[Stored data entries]
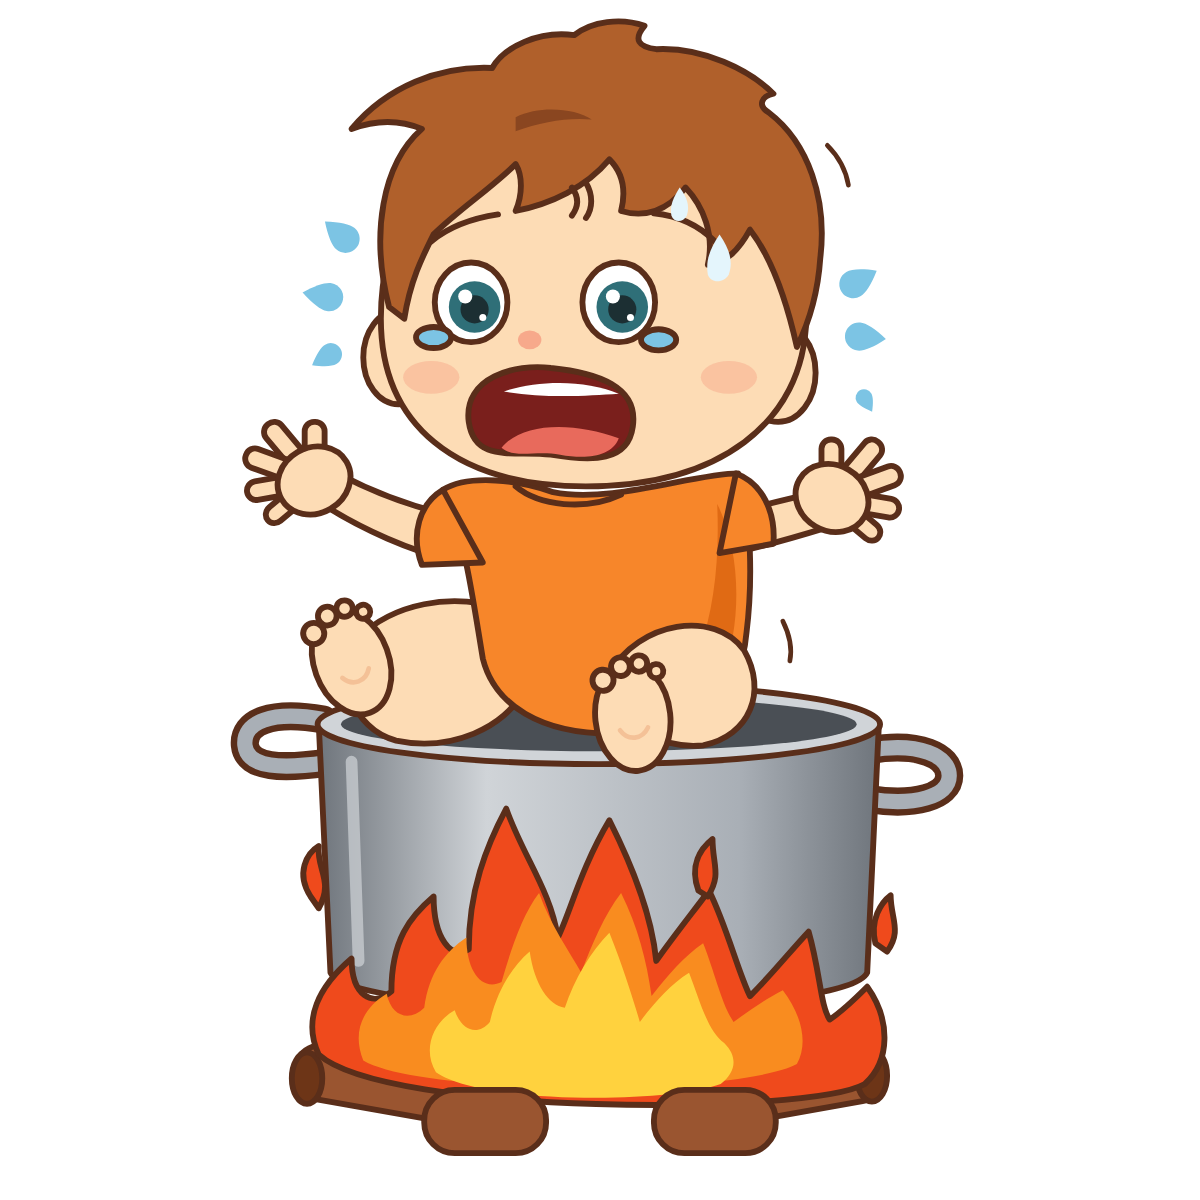
<!DOCTYPE html>
<html lang="en">
<head>
<meta charset="utf-8">
<title>Crying Baby on the Pot</title>
<style>
  :root {
    --paper: #ffffff;
    --outline: #5a2e1a;
    --skin: #fddcb5;
    --skin-shade: #f4c197;
    --blush: #f7a98b;
    --hair: #b0602b;
    --hair-dark: #8a4620;
    --onesie: #f7862a;
    --onesie-shade: #e06a14;
    --iris: #2f6f78;
    --pupil: #1c2f33;
    --mouth: #7a1f1c;
    --tongue: #e86a5c;
    --tear: #7cc4e4;
    --tear-light: #e4f5fc;
    --pot: #a9afb6;
    --pot-light: #d0d4d8;
    --pot-dark: #6f757c;
    --pot-inside: #4a4f55;
    --flame-outer: #ef4a1c;
    --flame-mid: #f98c1f;
    --flame-core: #ffd23e;
    --log: #9a5530;
    --log-dark: #6d3517;
  }
  html, body { margin: 0; padding: 0; overflow: hidden; background: var(--paper); }
  .canvas { width: 1200px; height: 1200px; display: block; }
  .ink { stroke: var(--outline); stroke-width: 5; stroke-linejoin: round; stroke-linecap: round; }
</style>
</head>
<body>
<svg class="canvas" viewBox="0 0 1024 1024" xmlns="http://www.w3.org/2000/svg" role="img" aria-label="Cartoon baby crying while sitting on a cooking pot over a campfire">
  <defs>
    <linearGradient id="potBody" x1="0" x2="1">
      <stop offset="0" stop-color="var(--pot-dark)"/>
      <stop offset="0.3" stop-color="var(--pot-light)"/>
      <stop offset="0.75" stop-color="var(--pot)"/>
      <stop offset="1" stop-color="var(--pot-dark)"/>
    </linearGradient>
    <path id="tearDrop" d="M0 -14 C8 -4 12 4 12 9 A12 12 0 0 1 -12 9 C-12 4 -8 -4 0 -14Z"/>
    <g id="eye">
      <ellipse rx="31" ry="34" fill="#fff" class="ink"/>
      <circle cx="3" cy="4" r="22" fill="var(--iris)"/>
      <circle cx="3" cy="6" r="12" fill="var(--pupil)"/>
      <circle cx="-5" cy="-5" r="6" fill="#fff"/>
      <circle cx="10" cy="13" r="3" fill="#fff"/>
    </g>
    <g id="sole">
      <ellipse rx="32" ry="46" fill="var(--skin)" class="ink"/>
      <circle cx="-22" cy="-34" r="9" fill="var(--skin)" class="ink"/>
      <circle cx="-6" cy="-44" r="8" fill="var(--skin)" class="ink"/>
      <circle cx="10" cy="-45" r="7" fill="var(--skin)" class="ink"/>
      <circle cx="24" cy="-37" r="6" fill="var(--skin)" class="ink"/>
      <path d="M-12 10 C-6 20 6 20 12 10" fill="none" stroke="var(--skin-shade)" stroke-width="4" stroke-linecap="round"/>
    </g>
    <g id="hand">
      <rect x="-8" y="-62" width="17" height="44" rx="8" fill="var(--skin)" class="ink" transform="rotate(-10)"/>
      <rect x="-8" y="-62" width="17" height="44" rx="8" fill="var(--skin)" class="ink" transform="rotate(-40)"/>
      <rect x="-8" y="-58" width="16" height="40" rx="8" fill="var(--skin)" class="ink" transform="rotate(-70)"/>
      <rect x="-8" y="-52" width="15" height="36" rx="8" fill="var(--skin)" class="ink" transform="rotate(-100)"/>
      <rect x="-8" y="-50" width="17" height="34" rx="8" fill="var(--skin)" class="ink" transform="rotate(30)"/>
      <ellipse rx="32" ry="28" fill="var(--skin)" class="ink"/>
    </g>
  </defs>

  <g class="cooking-pot">
    <path d="M276 614 C232 606 207 616 209 636 C211 656 242 656 278 651" fill="none" stroke="var(--outline)" stroke-width="24" stroke-linecap="round"/>
    <path d="M276 614 C232 606 207 616 209 636 C211 656 242 656 278 651" fill="none" stroke="var(--pot)" stroke-width="13" stroke-linecap="round"/>
    <path d="M742 640 C785 633 810 645 810 662 C810 680 780 688 742 682" fill="none" stroke="var(--outline)" stroke-width="24" stroke-linecap="round"/>
    <path d="M742 640 C785 633 810 645 810 662 C810 680 780 688 742 682" fill="none" stroke="var(--pot)" stroke-width="13" stroke-linecap="round"/>
    <path class="ink" fill="url(#potBody)" d="M272 618 L282 830 C300 870 722 870 740 830 L750 618Z"/>
    <path d="M300 650 L306 820" stroke="var(--pot-light)" stroke-width="10" stroke-linecap="round" opacity="0.7"/>
    <ellipse cx="511" cy="618" rx="240" ry="34" fill="var(--pot-light)" class="ink"/>
    <ellipse cx="511" cy="618" rx="220" ry="23" fill="var(--pot-inside)"/>
  </g>

  <g class="campfire-logs">
    <rect class="ink" x="250" y="905" width="190" height="46" rx="22" fill="var(--log)" transform="rotate(10 345 928)"/>
    <rect class="ink" x="585" y="905" width="170" height="46" rx="22" fill="var(--log)" transform="rotate(-10 670 928)"/>
    <ellipse cx="262" cy="920" rx="13" ry="22" fill="var(--log-dark)" class="ink"/>
    <ellipse cx="744" cy="918" rx="13" ry="22" fill="var(--log-dark)" class="ink"/>
  </g>

  <g class="fire">
    <path class="ink" fill="var(--flame-outer)" d="M272 900 C258 870 272 842 300 818 C300 850 318 860 334 846 C334 802 350 782 370 765 C370 800 385 820 400 810 C400 760 415 722 432 690 C446 730 470 760 476 800 C486 780 496 740 520 700 C540 740 556 780 560 820 C574 800 590 780 605 760 C620 790 630 830 640 850 C660 830 674 812 690 795 C700 830 700 858 708 870 C720 862 730 852 740 842 C760 870 760 905 738 925 C690 952 330 952 272 900Z"/>
    <path fill="var(--flame-mid)" d="M310 905 C300 880 310 860 330 848 C334 868 350 872 362 860 C366 830 380 812 398 800 C398 830 412 846 428 838 C436 810 446 780 460 762 C470 790 486 812 496 830 C505 806 516 780 530 762 C544 790 552 820 556 850 C570 832 584 816 600 805 C610 830 616 858 626 872 C640 862 654 852 668 845 C684 866 690 890 680 908 C630 935 360 935 310 905Z"/>
    <path fill="var(--flame-core)" d="M372 915 C360 895 370 872 388 862 C394 880 408 884 418 872 C424 846 436 826 452 812 C456 840 468 858 482 860 C490 836 504 812 520 796 C532 826 540 852 546 872 C558 856 572 840 588 830 C598 856 604 880 618 890 C630 902 628 915 615 925 C570 942 410 942 372 915Z"/>
    <path class="ink" stroke-width="3" fill="var(--flame-outer)" d="M265 765 C252 745 262 728 272 722 C270 742 285 752 272 775Z"/>
    <path class="ink" stroke-width="3" fill="var(--flame-outer)" d="M747 805 C742 785 752 770 760 764 C760 784 770 794 757 812Z"/>
    <path class="ink" stroke-width="3" fill="var(--flame-outer)" d="M596 760 C588 738 598 724 608 716 C608 738 616 746 604 765Z"/>
  </g>

  <g class="foreground-logs">
    <rect class="ink" x="362" y="930" width="104" height="54" rx="26" fill="var(--log)"/>
    <rect class="ink" x="558" y="930" width="104" height="54" rx="26" fill="var(--log)"/>
  </g>

  <g class="baby">
    <g class="arms">
      <path class="ink" fill="var(--skin)" d="M385 440 C350 432 315 418 290 405 L278 432 C310 452 350 470 385 478Z"/>
      <use href="#hand" transform="translate(268 410) rotate(-30)"/>
      <path class="ink" fill="var(--skin)" d="M625 438 C655 430 680 424 698 420 L706 450 C680 458 652 466 625 472Z"/>
      <use href="#hand" transform="translate(710 425) scale(-1 1) rotate(-30)"/>
    </g>
    <path class="ink" fill="var(--skin)" d="M430 520 C385 505 335 515 305 545 C285 575 300 622 338 632 C385 642 432 620 446 590Z"/>
    <use href="#sole" transform="translate(300 565) rotate(-20)"/>
    <path class="ink onesie" fill="var(--onesie)" d="M378 418 C400 404 445 410 472 420 C522 430 592 404 630 404 C642 440 642 500 637 540 C632 600 592 622 522 626 C462 626 422 602 412 562 C402 502 397 460 378 418Z"/>
    <path fill="var(--onesie-shade)" d="M612 430 C632 470 634 530 616 578 C600 605 572 616 550 620 C595 588 616 520 612 430Z"/>
    <path class="ink" fill="none" d="M440 415 C460 432 500 436 530 422"/>
    <path class="ink" fill="var(--onesie)" d="M378 418 C358 430 350 456 360 482 L412 480 Z"/>
    <path class="ink" fill="var(--onesie)" d="M628 404 C650 412 662 436 660 464 L614 472 Z"/>
    <path class="ink" fill="var(--skin)" d="M520 575 C545 530 610 520 635 555 C655 590 640 628 600 636 C560 640 520 615 520 575Z"/>
    <use href="#sole" transform="translate(540 612) rotate(-6)"/>

    <g class="head">
      <ellipse cx="340" cy="305" rx="30" ry="40" fill="var(--skin)" class="ink"/>
      <ellipse cx="664" cy="318" rx="32" ry="42" fill="var(--skin)" class="ink"/>
      <path d="M662 300 C650 310 652 330 664 338" fill="none" stroke="var(--skin-shade)" stroke-width="6" stroke-linecap="round"/>
      <path class="ink" fill="var(--skin)" d="M500 92 C612 92 690 172 688 272 C686 362 612 415 500 415 C388 415 325 362 325 272 C325 172 388 92 500 92Z"/>
      <path class="ink hair" fill="var(--hair)" d="M332 262 C316 200 326 140 360 110 C336 100 316 104 300 110 C330 74 375 56 420 58 C430 40 460 26 490 30 C505 18 530 15 550 22 C540 34 545 40 560 42 C600 40 640 60 660 80 C650 82 646 90 656 96 C690 122 706 170 700 220 C698 250 690 276 680 296 C672 260 660 222 640 196 C630 214 620 224 604 226 C610 200 600 176 585 160 C570 180 550 186 530 180 C535 160 530 146 520 136 C500 160 470 174 440 180 C446 166 446 150 440 140 C420 160 390 180 370 200 C360 220 350 240 345 272Z"/>
      <path fill="var(--hair-dark)" d="M440 100 C460 90 490 92 505 102 C485 100 462 104 440 112Z"/>
      <ellipse cx="368" cy="322" rx="24" ry="14" fill="var(--blush)" opacity="0.5"/>
      <ellipse cx="622" cy="322" rx="24" ry="14" fill="var(--blush)" opacity="0.5"/>
      <path class="ink" fill="none" d="M368 206 C385 192 405 186 425 183"/>
      <path class="ink" fill="none" d="M558 182 C578 184 596 192 610 206"/>
      <path class="ink" fill="none" stroke-width="3" d="M488 160 C494 168 494 176 488 184"/>
      <path class="ink" fill="none" stroke-width="3" d="M500 156 C506 166 506 178 500 186"/>
      <use href="#eye" x="402" y="258"/>
      <use href="#eye" x="528" y="258"/>
      <ellipse cx="452" cy="290" rx="10" ry="8" fill="var(--blush)"/>
      <path class="ink" fill="var(--mouth)" d="M400 360 C395 322 440 310 470 314 C510 318 545 330 540 364 C536 394 506 394 470 388 C440 384 405 396 400 360Z"/>
      <path fill="var(--tongue)" d="M428 382 C446 360 490 360 528 374 C522 390 500 392 478 388 C456 384 440 392 428 382Z"/>
      <path fill="#fff" d="M430 334 C460 324 500 324 528 336 C500 338 462 340 430 334Z"/>
      <ellipse cx="370" cy="288" rx="15" ry="9" fill="var(--tear)" class="ink" stroke-width="2.5"/>
      <ellipse cx="562" cy="290" rx="15" ry="9" fill="var(--tear)" class="ink" stroke-width="2.5"/>
      <path d="M580 160 C586 168 589 176 586 184 C583 190 575 190 573 184 C571 176 575 168 580 160Z" fill="var(--tear-light)"/>
      <path d="M614 200 C622 212 626 222 622 234 C618 242 606 242 604 234 C602 222 606 212 614 200Z" fill="var(--tear-light)"/>
    </g>
    <g class="flying-tears" fill="var(--tear)">
      <use href="#tearDrop" transform="translate(288 198) rotate(-50)"/>
      <use href="#tearDrop" transform="translate(272 252) rotate(-80)"/>
      <use href="#tearDrop" transform="translate(276 306) rotate(-120) scale(0.8)"/>
      <use href="#tearDrop" transform="translate(736 238) rotate(60)"/>
      <use href="#tearDrop" transform="translate(742 288) rotate(95)"/>
      <use href="#tearDrop" transform="translate(740 344) rotate(150) scale(0.6)"/>
    </g>
    <g class="motion-lines" fill="none" stroke="var(--outline)" stroke-width="4" stroke-linecap="round">
      <path d="M706 124 C716 134 722 146 724 158"/>
      <path d="M668 530 C674 542 676 554 674 564"/>
    </g>
  </g>
</svg>
</body>
</html>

Task requirements>
For every line above that includes the word "stop", return the line.

Response>
      <stop offset="0" stop-color="var(--pot-dark)"/>
      <stop offset="0.3" stop-color="var(--pot-light)"/>
      <stop offset="0.75" stop-color="var(--pot)"/>
      <stop offset="1" stop-color="var(--pot-dark)"/>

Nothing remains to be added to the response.